◆ AVAILABLE DATA:
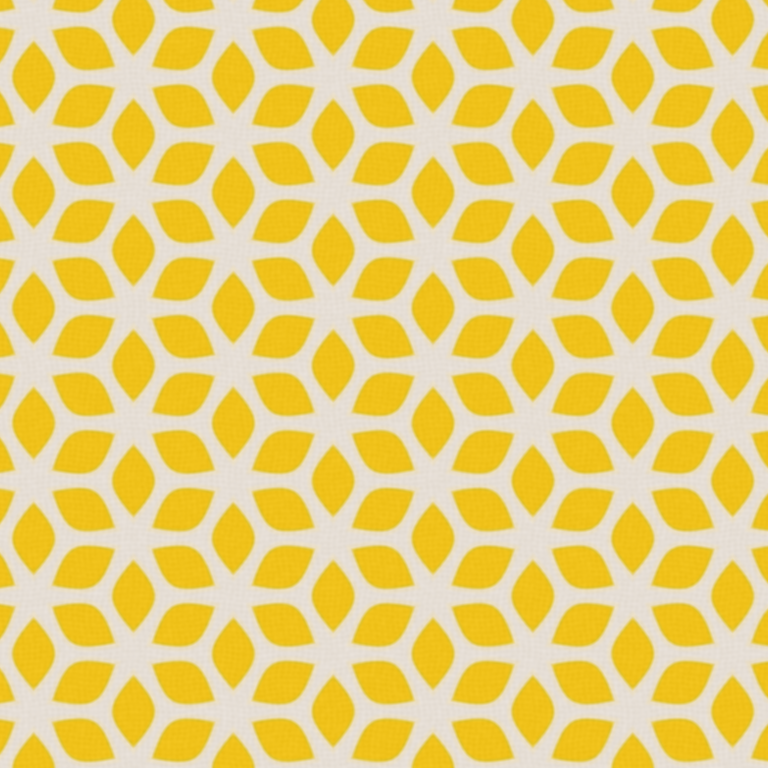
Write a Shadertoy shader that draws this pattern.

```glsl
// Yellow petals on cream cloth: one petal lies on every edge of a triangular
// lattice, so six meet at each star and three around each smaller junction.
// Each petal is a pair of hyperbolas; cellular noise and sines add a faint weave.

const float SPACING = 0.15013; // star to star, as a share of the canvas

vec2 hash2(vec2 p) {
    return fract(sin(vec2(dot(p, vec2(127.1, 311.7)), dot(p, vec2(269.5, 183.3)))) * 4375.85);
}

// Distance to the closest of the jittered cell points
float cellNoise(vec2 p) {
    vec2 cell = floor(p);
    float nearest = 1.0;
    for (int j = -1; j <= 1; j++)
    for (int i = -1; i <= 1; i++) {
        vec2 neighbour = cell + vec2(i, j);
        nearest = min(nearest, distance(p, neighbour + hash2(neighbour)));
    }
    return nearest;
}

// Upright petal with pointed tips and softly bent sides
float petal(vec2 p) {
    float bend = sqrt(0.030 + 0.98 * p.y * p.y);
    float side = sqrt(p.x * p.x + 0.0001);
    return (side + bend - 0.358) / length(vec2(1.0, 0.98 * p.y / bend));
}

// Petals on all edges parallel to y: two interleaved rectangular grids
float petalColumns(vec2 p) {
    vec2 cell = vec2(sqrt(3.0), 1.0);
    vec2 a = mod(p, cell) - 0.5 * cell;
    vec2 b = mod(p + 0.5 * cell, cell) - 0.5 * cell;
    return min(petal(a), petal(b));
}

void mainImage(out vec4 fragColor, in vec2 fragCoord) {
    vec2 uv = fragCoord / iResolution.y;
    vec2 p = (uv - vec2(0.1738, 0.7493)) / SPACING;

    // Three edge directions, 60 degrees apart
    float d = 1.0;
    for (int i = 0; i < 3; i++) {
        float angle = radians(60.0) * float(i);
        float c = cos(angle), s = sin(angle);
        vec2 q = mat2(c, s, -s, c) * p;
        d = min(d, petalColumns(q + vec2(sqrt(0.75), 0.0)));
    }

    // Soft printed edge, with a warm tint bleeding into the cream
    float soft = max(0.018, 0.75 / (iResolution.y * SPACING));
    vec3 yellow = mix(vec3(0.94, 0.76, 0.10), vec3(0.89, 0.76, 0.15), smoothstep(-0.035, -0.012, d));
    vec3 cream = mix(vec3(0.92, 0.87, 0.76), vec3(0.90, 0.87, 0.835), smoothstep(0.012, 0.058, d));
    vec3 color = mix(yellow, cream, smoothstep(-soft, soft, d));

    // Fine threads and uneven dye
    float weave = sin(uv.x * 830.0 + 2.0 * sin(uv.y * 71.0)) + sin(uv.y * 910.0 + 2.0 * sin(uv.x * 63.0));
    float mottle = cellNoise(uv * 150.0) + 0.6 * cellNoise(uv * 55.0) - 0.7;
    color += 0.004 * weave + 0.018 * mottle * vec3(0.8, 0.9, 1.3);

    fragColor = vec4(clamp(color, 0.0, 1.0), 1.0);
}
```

◆ TASK ITEM:
Give an exact copy of the data, and omit any pictures it holds.

◆ WRITTEN SOLUTION:
Write a Shadertoy shader that draws this pattern.

```glsl
// Yellow petals on cream cloth: one petal lies on every edge of a triangular
// lattice, so six meet at each star and three around each smaller junction.
// Each petal is a pair of hyperbolas; cellular noise and sines add a faint weave.

const float SPACING = 0.15013; // star to star, as a share of the canvas

vec2 hash2(vec2 p) {
    return fract(sin(vec2(dot(p, vec2(127.1, 311.7)), dot(p, vec2(269.5, 183.3)))) * 4375.85);
}

// Distance to the closest of the jittered cell points
float cellNoise(vec2 p) {
    vec2 cell = floor(p);
    float nearest = 1.0;
    for (int j = -1; j <= 1; j++)
    for (int i = -1; i <= 1; i++) {
        vec2 neighbour = cell + vec2(i, j);
        nearest = min(nearest, distance(p, neighbour + hash2(neighbour)));
    }
    return nearest;
}

// Upright petal with pointed tips and softly bent sides
float petal(vec2 p) {
    float bend = sqrt(0.030 + 0.98 * p.y * p.y);
    float side = sqrt(p.x * p.x + 0.0001);
    return (side + bend - 0.358) / length(vec2(1.0, 0.98 * p.y / bend));
}

// Petals on all edges parallel to y: two interleaved rectangular grids
float petalColumns(vec2 p) {
    vec2 cell = vec2(sqrt(3.0), 1.0);
    vec2 a = mod(p, cell) - 0.5 * cell;
    vec2 b = mod(p + 0.5 * cell, cell) - 0.5 * cell;
    return min(petal(a), petal(b));
}

void mainImage(out vec4 fragColor, in vec2 fragCoord) {
    vec2 uv = fragCoord / iResolution.y;
    vec2 p = (uv - vec2(0.1738, 0.7493)) / SPACING;

    // Three edge directions, 60 degrees apart
    float d = 1.0;
    for (int i = 0; i < 3; i++) {
        float angle = radians(60.0) * float(i);
        float c = cos(angle), s = sin(angle);
        vec2 q = mat2(c, s, -s, c) * p;
        d = min(d, petalColumns(q + vec2(sqrt(0.75), 0.0)));
    }

    // Soft printed edge, with a warm tint bleeding into the cream
    float soft = max(0.018, 0.75 / (iResolution.y * SPACING));
    vec3 yellow = mix(vec3(0.94, 0.76, 0.10), vec3(0.89, 0.76, 0.15), smoothstep(-0.035, -0.012, d));
    vec3 cream = mix(vec3(0.92, 0.87, 0.76), vec3(0.90, 0.87, 0.835), smoothstep(0.012, 0.058, d));
    vec3 color = mix(yellow, cream, smoothstep(-soft, soft, d));

    // Fine threads and uneven dye
    float weave = sin(uv.x * 830.0 + 2.0 * sin(uv.y * 71.0)) + sin(uv.y * 910.0 + 2.0 * sin(uv.x * 63.0));
    float mottle = cellNoise(uv * 150.0) + 0.6 * cellNoise(uv * 55.0) - 0.7;
    color += 0.004 * weave + 0.018 * mottle * vec3(0.8, 0.9, 1.3);

    fragColor = vec4(clamp(color, 0.0, 1.0), 1.0);
}
```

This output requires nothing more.